### DATA PROVIDED ###

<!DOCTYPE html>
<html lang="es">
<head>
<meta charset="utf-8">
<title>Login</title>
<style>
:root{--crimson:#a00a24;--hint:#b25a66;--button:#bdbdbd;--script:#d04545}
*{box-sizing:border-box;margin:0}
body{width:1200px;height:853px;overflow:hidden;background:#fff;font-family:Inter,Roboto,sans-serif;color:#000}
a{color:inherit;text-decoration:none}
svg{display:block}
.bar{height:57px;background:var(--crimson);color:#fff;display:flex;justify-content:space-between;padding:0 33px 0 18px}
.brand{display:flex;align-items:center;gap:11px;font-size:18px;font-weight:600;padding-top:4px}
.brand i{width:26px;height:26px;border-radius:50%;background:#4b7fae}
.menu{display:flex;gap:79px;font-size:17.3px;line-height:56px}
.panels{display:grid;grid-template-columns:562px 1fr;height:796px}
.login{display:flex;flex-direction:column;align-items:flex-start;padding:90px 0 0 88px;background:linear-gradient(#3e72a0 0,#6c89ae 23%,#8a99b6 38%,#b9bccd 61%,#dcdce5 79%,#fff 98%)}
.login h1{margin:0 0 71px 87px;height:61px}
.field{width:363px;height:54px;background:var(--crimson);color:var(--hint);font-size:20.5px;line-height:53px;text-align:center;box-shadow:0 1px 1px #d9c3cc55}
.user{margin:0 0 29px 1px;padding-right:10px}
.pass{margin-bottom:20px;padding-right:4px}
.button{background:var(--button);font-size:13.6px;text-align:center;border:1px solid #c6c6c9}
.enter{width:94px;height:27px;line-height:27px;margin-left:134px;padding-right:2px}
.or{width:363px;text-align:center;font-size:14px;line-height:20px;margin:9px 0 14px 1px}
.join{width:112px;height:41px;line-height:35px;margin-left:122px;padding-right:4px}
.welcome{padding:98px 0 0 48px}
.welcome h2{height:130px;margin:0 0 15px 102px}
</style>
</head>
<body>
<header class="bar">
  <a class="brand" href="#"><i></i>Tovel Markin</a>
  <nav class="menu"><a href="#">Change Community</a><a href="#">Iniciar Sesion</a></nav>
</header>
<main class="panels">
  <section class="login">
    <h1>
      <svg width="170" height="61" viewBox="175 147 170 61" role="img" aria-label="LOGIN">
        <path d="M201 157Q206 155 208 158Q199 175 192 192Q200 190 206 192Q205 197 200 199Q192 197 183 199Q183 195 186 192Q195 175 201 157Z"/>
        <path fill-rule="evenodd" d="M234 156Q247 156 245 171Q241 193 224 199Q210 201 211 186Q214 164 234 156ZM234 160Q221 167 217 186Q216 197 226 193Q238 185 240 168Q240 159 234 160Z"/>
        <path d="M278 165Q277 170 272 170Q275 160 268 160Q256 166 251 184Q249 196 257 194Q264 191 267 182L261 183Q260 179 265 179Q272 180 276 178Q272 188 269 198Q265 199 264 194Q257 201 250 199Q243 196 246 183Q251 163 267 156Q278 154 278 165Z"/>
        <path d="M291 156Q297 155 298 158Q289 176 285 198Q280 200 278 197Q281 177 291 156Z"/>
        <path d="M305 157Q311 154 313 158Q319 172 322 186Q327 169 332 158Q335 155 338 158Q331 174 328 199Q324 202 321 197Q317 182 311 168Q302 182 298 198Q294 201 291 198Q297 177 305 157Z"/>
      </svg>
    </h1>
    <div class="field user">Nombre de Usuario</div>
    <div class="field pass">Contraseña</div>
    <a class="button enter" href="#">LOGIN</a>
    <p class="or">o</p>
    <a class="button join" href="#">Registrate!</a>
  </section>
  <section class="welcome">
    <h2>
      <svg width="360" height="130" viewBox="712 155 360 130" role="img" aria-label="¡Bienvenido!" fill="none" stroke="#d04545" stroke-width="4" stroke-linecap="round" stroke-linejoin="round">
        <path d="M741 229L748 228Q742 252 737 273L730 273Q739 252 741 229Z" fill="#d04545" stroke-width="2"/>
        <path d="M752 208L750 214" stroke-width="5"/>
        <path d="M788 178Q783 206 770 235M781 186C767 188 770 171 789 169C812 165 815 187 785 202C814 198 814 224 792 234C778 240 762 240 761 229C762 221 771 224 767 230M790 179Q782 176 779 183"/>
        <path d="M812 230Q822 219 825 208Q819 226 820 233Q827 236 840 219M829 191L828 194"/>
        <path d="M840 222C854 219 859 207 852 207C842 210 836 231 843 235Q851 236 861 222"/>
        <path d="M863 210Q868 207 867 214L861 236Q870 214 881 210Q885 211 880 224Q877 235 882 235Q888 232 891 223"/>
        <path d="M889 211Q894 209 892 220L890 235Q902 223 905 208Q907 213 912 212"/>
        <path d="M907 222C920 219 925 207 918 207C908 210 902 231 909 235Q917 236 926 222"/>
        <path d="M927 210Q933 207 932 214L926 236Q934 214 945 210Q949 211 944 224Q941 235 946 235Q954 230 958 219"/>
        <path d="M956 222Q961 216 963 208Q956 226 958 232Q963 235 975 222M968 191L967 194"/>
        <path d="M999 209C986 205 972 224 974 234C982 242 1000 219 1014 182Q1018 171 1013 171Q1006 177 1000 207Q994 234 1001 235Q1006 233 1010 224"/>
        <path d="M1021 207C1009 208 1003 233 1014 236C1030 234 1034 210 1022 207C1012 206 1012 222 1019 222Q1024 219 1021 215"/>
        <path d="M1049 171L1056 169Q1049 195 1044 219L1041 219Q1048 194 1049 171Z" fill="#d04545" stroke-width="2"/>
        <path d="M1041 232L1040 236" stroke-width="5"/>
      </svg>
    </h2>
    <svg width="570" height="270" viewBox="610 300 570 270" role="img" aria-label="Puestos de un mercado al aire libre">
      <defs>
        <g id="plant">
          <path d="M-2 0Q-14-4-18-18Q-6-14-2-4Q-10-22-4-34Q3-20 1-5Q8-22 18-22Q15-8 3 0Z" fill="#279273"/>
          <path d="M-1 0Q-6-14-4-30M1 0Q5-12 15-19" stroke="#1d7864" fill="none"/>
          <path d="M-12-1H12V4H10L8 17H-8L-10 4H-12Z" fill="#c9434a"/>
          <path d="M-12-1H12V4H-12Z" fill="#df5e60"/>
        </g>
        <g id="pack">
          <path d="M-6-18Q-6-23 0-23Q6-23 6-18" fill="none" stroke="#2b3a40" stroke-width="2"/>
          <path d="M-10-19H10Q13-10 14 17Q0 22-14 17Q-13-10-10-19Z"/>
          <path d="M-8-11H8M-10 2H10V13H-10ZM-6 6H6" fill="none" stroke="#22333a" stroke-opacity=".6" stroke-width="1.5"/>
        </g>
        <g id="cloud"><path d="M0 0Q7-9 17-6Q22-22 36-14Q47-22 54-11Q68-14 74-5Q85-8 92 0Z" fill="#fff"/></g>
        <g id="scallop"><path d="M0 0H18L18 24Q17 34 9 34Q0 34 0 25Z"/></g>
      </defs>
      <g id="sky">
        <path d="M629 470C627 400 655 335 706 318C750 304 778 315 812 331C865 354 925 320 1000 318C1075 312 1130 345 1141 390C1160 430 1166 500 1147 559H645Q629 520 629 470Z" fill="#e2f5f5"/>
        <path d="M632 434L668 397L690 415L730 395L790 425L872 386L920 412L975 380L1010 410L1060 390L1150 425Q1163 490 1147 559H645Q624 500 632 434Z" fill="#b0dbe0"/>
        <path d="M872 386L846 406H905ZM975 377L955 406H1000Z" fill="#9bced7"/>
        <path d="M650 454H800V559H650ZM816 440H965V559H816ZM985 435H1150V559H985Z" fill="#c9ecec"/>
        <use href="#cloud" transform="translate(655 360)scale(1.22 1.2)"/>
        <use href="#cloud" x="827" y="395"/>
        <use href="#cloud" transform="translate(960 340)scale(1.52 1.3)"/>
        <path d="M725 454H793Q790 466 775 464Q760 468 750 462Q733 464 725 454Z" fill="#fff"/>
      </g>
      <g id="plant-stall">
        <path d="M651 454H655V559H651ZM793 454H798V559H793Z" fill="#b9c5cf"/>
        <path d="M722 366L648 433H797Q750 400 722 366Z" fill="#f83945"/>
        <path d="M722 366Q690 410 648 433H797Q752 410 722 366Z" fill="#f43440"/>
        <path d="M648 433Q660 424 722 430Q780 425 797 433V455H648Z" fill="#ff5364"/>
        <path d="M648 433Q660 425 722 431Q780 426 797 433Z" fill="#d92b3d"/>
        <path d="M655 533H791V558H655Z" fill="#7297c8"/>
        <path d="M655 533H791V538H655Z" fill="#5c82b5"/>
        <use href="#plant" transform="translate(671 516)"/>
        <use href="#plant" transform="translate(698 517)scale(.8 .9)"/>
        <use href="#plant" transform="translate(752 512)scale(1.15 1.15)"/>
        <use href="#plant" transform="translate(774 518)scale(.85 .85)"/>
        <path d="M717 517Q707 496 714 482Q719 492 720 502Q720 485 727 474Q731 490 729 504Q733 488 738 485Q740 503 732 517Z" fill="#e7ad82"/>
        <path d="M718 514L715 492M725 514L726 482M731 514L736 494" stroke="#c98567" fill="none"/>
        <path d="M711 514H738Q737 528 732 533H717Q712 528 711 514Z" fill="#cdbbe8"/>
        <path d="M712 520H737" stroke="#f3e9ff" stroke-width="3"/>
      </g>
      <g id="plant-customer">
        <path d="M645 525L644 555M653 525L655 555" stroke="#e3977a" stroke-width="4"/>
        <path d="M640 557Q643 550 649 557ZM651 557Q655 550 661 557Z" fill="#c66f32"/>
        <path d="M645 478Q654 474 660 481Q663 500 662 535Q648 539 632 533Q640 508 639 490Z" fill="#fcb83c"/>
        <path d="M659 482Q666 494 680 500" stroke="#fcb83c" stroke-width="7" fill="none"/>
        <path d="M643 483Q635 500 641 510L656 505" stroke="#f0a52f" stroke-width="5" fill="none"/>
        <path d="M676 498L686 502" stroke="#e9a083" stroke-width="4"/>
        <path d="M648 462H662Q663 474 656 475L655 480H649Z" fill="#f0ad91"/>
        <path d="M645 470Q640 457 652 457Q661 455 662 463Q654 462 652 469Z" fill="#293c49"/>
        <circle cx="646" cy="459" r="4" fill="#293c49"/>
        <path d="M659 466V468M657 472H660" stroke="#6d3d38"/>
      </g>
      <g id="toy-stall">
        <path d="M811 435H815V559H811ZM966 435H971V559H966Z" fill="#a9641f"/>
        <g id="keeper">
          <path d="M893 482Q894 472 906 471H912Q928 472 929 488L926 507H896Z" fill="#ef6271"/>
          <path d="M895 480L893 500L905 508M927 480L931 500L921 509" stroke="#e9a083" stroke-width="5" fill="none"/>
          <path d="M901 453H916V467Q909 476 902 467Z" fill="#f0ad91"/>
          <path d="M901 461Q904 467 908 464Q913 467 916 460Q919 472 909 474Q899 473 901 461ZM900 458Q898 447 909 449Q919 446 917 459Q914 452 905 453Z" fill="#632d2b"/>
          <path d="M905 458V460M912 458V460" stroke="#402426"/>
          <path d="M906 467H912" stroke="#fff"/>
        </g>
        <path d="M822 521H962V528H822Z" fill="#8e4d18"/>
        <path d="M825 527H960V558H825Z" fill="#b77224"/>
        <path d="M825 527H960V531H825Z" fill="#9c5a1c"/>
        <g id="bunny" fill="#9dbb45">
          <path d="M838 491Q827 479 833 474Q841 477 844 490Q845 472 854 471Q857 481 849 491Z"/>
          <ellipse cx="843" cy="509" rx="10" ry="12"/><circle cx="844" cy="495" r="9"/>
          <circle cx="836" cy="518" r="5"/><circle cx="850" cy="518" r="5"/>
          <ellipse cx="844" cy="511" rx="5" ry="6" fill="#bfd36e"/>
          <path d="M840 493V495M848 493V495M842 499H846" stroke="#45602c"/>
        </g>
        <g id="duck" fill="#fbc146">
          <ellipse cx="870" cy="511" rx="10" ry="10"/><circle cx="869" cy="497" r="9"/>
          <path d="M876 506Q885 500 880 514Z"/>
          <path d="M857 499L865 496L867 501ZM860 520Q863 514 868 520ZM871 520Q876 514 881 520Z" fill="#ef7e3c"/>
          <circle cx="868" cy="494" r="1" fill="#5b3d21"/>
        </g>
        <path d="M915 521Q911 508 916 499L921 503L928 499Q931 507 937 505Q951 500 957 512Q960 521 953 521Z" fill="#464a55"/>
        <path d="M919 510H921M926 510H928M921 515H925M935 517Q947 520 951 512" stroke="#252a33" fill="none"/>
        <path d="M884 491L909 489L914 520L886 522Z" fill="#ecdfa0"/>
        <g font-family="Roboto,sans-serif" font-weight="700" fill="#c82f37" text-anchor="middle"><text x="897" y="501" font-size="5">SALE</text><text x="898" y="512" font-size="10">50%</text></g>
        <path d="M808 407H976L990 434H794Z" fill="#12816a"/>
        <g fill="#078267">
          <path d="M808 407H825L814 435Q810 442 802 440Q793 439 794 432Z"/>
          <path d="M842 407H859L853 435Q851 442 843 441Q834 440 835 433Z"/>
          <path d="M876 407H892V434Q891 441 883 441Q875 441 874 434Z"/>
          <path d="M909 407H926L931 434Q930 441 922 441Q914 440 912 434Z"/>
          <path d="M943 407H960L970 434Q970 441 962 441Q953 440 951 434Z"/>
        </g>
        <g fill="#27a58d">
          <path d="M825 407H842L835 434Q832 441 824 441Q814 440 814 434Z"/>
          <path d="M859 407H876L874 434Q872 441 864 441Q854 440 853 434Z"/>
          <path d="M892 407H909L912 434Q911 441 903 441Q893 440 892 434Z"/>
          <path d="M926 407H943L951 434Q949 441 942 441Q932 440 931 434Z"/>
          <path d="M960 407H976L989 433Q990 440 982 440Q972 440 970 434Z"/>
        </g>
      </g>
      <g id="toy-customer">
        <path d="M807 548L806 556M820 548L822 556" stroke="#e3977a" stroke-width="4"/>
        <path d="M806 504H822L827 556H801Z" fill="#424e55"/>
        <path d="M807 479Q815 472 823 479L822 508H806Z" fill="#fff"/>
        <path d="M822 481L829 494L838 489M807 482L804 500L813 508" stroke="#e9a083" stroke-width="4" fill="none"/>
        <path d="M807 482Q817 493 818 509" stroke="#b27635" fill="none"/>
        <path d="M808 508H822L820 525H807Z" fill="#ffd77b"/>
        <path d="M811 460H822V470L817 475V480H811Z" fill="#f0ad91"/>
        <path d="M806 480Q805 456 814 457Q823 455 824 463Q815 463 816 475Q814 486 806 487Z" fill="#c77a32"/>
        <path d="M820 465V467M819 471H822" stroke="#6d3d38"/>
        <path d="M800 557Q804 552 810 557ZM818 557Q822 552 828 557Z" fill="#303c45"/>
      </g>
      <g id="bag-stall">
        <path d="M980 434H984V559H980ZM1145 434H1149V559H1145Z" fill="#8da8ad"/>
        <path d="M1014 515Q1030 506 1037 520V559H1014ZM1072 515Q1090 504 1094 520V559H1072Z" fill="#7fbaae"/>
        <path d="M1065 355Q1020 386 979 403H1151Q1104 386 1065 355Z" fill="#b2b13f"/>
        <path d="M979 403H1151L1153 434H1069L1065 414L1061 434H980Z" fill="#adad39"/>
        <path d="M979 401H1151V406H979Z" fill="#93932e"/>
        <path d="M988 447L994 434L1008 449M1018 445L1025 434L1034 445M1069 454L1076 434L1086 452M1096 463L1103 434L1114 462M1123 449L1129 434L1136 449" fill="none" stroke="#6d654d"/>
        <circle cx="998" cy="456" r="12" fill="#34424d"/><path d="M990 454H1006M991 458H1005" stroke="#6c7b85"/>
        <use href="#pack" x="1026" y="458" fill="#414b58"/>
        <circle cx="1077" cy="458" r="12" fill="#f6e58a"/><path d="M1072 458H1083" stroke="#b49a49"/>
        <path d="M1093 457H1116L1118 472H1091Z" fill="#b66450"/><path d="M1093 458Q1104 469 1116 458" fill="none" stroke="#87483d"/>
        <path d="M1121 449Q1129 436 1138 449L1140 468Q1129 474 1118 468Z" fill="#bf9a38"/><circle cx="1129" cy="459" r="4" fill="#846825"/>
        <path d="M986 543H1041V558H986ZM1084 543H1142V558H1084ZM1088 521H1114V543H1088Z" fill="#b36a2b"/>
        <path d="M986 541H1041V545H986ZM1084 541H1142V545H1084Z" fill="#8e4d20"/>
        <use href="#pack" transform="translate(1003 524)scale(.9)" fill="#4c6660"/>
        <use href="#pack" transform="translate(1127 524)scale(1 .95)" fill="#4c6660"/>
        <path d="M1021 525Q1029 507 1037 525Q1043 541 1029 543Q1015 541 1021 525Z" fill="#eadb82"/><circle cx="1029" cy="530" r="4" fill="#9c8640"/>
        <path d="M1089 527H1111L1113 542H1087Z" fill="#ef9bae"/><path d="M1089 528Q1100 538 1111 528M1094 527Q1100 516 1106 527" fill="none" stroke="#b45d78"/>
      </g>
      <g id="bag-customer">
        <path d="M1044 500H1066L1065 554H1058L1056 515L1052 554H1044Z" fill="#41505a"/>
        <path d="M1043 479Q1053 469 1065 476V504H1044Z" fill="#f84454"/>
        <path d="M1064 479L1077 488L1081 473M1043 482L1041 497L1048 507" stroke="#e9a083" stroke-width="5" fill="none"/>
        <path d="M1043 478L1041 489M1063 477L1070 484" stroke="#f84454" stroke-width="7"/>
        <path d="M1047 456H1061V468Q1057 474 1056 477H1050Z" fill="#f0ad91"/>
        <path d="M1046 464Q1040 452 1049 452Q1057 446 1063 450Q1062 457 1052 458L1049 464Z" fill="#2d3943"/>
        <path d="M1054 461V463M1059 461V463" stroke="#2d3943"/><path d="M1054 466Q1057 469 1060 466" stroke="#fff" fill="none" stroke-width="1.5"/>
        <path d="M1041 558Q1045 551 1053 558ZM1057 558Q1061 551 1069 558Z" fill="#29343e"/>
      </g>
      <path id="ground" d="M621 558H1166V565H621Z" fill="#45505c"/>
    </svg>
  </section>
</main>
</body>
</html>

###

## REQUIRED ACTION
Return from the data every line that holds "class".

## YOUR SOLUTION
<header class="bar">
  <a class="brand" href="#"><i></i>Tovel Markin</a>
  <nav class="menu"><a href="#">Change Community</a><a href="#">Iniciar Sesion</a></nav>
<main class="panels">
  <section class="login">
    <div class="field user">Nombre de Usuario</div>
    <div class="field pass">Contraseña</div>
    <a class="button enter" href="#">LOGIN</a>
    <p class="or">o</p>
    <a class="button join" href="#">Registrate!</a>
  <section class="welcome">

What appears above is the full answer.